Records to use.

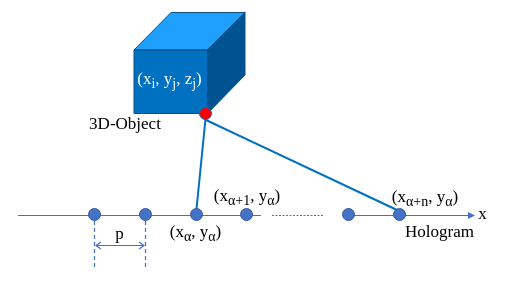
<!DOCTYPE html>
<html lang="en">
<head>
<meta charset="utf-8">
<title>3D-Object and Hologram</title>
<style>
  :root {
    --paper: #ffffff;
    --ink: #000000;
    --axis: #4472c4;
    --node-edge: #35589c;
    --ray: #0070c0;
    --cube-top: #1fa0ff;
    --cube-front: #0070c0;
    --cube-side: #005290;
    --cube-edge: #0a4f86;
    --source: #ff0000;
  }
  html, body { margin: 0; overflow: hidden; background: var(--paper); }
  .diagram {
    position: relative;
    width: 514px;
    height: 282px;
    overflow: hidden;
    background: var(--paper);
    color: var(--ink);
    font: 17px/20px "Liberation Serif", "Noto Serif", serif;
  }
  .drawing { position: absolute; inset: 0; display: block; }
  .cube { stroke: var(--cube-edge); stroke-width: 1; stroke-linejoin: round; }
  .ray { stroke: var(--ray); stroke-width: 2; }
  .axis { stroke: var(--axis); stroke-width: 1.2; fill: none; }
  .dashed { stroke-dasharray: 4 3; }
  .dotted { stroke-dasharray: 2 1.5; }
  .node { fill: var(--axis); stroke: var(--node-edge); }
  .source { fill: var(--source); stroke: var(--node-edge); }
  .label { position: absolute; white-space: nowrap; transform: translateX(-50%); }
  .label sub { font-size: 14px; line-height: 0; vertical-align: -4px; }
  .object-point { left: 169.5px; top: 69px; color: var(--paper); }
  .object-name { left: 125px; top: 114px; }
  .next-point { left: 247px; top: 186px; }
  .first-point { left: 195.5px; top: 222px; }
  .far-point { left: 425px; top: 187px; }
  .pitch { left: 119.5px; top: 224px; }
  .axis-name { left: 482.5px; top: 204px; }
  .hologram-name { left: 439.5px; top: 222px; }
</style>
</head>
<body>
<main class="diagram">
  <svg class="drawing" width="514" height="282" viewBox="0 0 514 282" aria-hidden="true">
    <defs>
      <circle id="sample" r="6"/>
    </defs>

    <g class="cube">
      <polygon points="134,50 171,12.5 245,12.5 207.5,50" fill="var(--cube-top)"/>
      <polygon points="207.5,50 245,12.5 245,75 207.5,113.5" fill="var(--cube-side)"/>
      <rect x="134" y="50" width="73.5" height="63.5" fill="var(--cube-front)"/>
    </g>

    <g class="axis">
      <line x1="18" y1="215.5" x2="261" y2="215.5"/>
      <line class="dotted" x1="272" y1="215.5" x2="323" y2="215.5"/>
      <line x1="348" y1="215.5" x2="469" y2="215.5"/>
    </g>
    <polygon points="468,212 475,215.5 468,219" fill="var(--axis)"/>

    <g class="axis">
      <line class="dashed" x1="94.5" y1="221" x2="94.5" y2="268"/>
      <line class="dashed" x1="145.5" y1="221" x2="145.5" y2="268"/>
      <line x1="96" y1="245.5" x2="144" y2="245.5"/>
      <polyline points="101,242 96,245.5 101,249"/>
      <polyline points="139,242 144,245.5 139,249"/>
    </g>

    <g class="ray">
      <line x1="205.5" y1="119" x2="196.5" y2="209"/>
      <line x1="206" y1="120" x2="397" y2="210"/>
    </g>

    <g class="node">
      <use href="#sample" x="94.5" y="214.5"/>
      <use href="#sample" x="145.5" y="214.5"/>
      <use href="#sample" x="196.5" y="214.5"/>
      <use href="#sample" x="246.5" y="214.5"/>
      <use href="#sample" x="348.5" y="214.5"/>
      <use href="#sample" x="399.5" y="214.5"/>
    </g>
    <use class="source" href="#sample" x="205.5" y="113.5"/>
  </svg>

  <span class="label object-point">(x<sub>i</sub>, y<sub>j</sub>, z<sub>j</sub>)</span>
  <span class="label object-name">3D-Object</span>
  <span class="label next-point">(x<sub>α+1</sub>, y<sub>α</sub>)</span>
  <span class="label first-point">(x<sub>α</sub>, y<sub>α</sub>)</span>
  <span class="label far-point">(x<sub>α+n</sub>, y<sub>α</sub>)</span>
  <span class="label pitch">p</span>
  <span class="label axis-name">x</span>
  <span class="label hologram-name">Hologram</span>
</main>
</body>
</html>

---

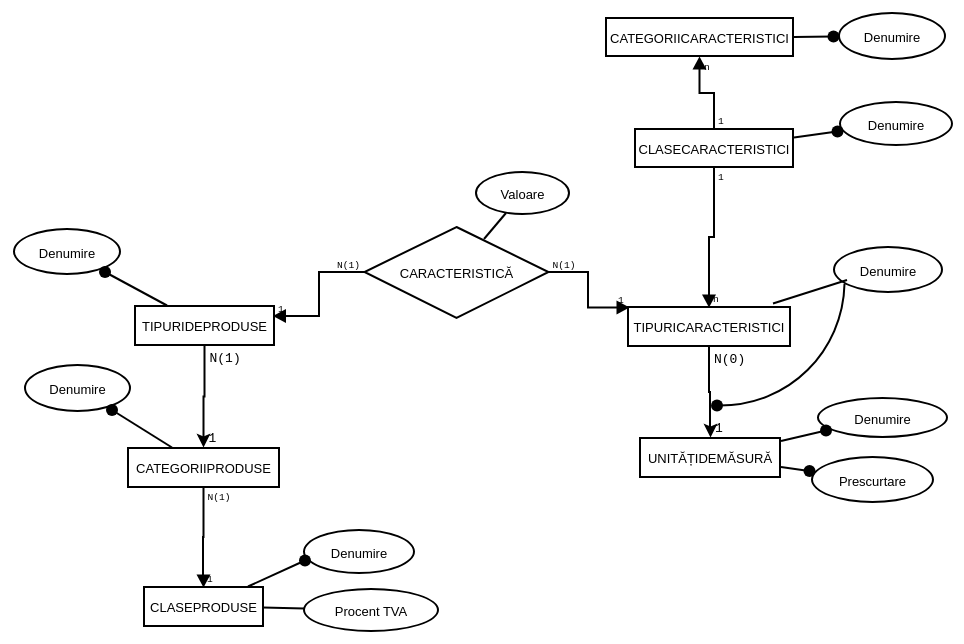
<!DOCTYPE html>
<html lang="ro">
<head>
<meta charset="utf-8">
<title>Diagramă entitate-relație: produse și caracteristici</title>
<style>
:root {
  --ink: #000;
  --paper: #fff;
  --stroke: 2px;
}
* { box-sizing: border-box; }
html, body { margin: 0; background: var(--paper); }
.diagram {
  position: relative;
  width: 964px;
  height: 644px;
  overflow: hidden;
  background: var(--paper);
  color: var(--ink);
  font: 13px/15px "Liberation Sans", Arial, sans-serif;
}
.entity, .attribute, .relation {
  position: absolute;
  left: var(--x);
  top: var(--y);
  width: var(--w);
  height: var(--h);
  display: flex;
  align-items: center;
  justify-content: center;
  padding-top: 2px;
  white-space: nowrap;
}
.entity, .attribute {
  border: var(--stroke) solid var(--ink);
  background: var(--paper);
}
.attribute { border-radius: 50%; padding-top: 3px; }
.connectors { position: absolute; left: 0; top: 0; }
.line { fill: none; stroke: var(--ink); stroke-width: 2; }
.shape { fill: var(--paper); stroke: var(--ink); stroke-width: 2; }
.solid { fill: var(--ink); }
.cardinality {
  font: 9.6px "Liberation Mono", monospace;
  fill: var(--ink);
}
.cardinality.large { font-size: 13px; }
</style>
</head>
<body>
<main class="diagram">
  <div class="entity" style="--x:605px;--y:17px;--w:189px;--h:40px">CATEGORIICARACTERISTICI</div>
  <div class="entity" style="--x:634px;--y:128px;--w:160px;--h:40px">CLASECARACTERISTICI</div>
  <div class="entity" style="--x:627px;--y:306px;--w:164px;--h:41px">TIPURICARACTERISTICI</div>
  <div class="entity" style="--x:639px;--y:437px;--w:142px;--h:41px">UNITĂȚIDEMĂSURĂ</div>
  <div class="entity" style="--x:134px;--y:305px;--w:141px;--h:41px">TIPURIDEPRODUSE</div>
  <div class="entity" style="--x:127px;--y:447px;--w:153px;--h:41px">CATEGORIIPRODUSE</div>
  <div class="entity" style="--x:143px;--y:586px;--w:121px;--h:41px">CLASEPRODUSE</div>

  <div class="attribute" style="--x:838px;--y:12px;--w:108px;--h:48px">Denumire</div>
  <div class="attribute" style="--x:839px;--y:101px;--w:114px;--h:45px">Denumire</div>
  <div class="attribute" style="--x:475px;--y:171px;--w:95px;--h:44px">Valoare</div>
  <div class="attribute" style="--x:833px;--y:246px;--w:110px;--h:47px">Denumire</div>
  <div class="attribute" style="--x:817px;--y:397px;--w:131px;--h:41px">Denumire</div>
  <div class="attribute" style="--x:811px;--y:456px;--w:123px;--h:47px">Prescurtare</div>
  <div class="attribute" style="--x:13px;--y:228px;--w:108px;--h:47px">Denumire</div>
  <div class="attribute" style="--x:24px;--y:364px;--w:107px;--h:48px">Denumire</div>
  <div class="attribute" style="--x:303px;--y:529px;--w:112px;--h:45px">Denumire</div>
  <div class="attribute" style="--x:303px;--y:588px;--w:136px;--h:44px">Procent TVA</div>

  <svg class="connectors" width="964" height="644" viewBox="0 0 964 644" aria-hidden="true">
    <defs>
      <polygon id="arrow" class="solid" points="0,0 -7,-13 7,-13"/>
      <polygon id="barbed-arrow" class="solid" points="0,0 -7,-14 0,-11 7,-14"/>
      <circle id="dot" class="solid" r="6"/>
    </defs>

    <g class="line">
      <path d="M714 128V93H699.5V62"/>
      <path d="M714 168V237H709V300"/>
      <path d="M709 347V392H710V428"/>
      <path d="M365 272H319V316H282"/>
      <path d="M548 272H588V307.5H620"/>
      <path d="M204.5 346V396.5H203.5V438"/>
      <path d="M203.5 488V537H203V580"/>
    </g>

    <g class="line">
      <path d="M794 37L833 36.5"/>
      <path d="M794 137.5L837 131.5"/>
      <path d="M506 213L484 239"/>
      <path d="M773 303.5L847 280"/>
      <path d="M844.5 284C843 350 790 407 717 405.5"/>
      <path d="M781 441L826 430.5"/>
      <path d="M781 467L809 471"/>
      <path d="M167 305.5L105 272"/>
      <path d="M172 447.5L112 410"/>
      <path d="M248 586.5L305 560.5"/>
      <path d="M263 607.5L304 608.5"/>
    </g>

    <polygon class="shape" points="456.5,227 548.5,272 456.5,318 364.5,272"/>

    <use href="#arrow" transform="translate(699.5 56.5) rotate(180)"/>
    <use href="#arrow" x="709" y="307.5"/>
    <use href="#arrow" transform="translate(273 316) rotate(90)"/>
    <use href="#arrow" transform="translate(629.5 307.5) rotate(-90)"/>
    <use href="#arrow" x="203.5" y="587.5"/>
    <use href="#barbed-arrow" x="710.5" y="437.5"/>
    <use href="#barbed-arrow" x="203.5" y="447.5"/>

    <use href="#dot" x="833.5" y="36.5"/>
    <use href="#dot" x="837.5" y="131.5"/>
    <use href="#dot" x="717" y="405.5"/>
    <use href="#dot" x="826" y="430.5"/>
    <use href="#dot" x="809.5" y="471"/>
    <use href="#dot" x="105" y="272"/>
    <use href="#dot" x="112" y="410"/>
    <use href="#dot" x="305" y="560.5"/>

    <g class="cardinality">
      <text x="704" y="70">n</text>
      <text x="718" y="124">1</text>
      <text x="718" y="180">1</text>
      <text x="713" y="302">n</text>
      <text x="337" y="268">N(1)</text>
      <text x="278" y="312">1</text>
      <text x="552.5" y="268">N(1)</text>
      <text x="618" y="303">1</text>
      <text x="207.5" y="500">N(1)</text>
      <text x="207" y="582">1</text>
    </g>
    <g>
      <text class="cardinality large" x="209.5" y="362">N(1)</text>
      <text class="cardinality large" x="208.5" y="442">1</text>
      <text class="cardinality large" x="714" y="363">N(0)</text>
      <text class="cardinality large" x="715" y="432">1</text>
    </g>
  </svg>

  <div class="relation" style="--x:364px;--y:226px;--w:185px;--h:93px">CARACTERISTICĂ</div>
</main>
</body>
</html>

--

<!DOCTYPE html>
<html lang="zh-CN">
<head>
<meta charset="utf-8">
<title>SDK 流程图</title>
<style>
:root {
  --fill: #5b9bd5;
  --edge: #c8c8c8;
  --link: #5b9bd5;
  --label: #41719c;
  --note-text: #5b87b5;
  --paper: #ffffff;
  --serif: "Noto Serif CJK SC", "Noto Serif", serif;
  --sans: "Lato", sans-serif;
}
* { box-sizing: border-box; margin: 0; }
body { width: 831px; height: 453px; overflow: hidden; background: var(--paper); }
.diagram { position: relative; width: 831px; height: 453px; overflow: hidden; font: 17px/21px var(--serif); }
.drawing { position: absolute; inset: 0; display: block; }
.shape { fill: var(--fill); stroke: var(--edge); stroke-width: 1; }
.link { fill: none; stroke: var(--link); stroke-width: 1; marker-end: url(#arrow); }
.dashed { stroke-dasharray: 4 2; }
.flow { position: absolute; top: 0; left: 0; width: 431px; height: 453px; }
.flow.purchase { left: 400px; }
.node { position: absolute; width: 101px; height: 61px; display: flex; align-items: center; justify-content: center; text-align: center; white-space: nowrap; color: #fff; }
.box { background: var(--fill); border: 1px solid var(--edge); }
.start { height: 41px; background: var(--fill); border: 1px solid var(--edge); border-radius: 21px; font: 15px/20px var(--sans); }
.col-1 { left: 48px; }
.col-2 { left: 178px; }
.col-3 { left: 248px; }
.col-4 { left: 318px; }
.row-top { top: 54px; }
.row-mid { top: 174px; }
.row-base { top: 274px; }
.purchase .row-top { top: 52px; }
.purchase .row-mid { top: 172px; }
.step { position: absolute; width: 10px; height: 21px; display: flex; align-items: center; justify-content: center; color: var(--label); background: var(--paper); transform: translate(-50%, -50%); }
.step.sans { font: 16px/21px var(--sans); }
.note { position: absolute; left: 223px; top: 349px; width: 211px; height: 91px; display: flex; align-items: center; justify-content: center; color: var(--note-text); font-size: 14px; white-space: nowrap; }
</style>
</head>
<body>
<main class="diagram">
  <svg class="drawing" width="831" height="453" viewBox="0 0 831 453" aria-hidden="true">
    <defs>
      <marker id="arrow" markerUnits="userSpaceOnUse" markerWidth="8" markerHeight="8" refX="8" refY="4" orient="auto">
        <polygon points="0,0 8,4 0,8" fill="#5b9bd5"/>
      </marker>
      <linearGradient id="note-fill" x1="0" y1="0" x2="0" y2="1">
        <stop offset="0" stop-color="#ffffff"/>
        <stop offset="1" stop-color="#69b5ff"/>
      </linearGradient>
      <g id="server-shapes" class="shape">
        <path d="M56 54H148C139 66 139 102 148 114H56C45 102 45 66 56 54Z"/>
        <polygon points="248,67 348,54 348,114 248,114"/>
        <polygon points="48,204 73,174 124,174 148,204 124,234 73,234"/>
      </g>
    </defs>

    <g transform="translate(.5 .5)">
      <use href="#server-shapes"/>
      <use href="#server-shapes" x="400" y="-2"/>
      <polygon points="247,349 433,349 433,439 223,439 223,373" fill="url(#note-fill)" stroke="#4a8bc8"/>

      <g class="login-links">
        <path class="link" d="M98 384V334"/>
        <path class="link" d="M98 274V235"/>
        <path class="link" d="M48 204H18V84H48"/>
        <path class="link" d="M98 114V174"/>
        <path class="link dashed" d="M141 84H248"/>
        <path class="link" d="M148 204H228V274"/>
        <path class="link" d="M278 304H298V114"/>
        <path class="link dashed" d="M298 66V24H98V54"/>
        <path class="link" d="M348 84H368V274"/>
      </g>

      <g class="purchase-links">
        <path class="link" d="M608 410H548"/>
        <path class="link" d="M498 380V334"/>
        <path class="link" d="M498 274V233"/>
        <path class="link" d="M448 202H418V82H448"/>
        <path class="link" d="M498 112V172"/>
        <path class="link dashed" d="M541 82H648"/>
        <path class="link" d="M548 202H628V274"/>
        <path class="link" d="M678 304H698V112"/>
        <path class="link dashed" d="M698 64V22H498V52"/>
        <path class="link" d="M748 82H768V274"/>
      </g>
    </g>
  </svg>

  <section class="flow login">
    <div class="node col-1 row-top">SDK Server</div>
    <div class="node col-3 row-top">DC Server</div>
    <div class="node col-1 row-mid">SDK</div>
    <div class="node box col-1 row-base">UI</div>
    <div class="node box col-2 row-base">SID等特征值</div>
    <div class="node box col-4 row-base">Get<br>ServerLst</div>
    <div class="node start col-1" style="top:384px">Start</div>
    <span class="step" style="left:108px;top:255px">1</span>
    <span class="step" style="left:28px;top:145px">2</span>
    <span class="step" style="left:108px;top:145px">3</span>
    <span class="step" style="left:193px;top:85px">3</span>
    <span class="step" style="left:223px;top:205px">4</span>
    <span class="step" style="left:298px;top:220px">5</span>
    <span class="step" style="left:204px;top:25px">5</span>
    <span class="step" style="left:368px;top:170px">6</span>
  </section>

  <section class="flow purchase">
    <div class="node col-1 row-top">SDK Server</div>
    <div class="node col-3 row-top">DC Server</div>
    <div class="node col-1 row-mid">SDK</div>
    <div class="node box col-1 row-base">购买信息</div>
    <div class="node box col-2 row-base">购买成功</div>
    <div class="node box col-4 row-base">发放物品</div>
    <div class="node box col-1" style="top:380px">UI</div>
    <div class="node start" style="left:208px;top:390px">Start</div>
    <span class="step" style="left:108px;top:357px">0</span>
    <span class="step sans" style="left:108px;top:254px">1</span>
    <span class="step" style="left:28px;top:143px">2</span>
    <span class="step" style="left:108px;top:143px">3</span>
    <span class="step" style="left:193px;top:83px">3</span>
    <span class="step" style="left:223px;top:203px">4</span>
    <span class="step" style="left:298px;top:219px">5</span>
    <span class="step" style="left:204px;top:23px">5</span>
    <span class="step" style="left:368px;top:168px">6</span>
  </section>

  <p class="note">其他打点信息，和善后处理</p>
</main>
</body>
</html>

Exercise.
Scan the entries above for the word "paper" and collect each line holding it.

Solution for this task.
    --paper: #ffffff;
  html, body { margin: 0; overflow: hidden; background: var(--paper); }
    background: var(--paper);
  .object-point { left: 169.5px; top: 69px; color: var(--paper); }
  --paper: #fff;
html, body { margin: 0; background: var(--paper); }
  background: var(--paper);
  background: var(--paper);
.shape { fill: var(--paper); stroke: var(--ink); stroke-width: 2; }
  --paper: #ffffff;
body { width: 831px; height: 453px; overflow: hidden; background: var(--paper); }
.step { position: absolute; width: 10px; height: 21px; display: flex; align-items: center; justify-content: center; color: var(--label); background: var(--paper); transform: translate(-50%, -50%); }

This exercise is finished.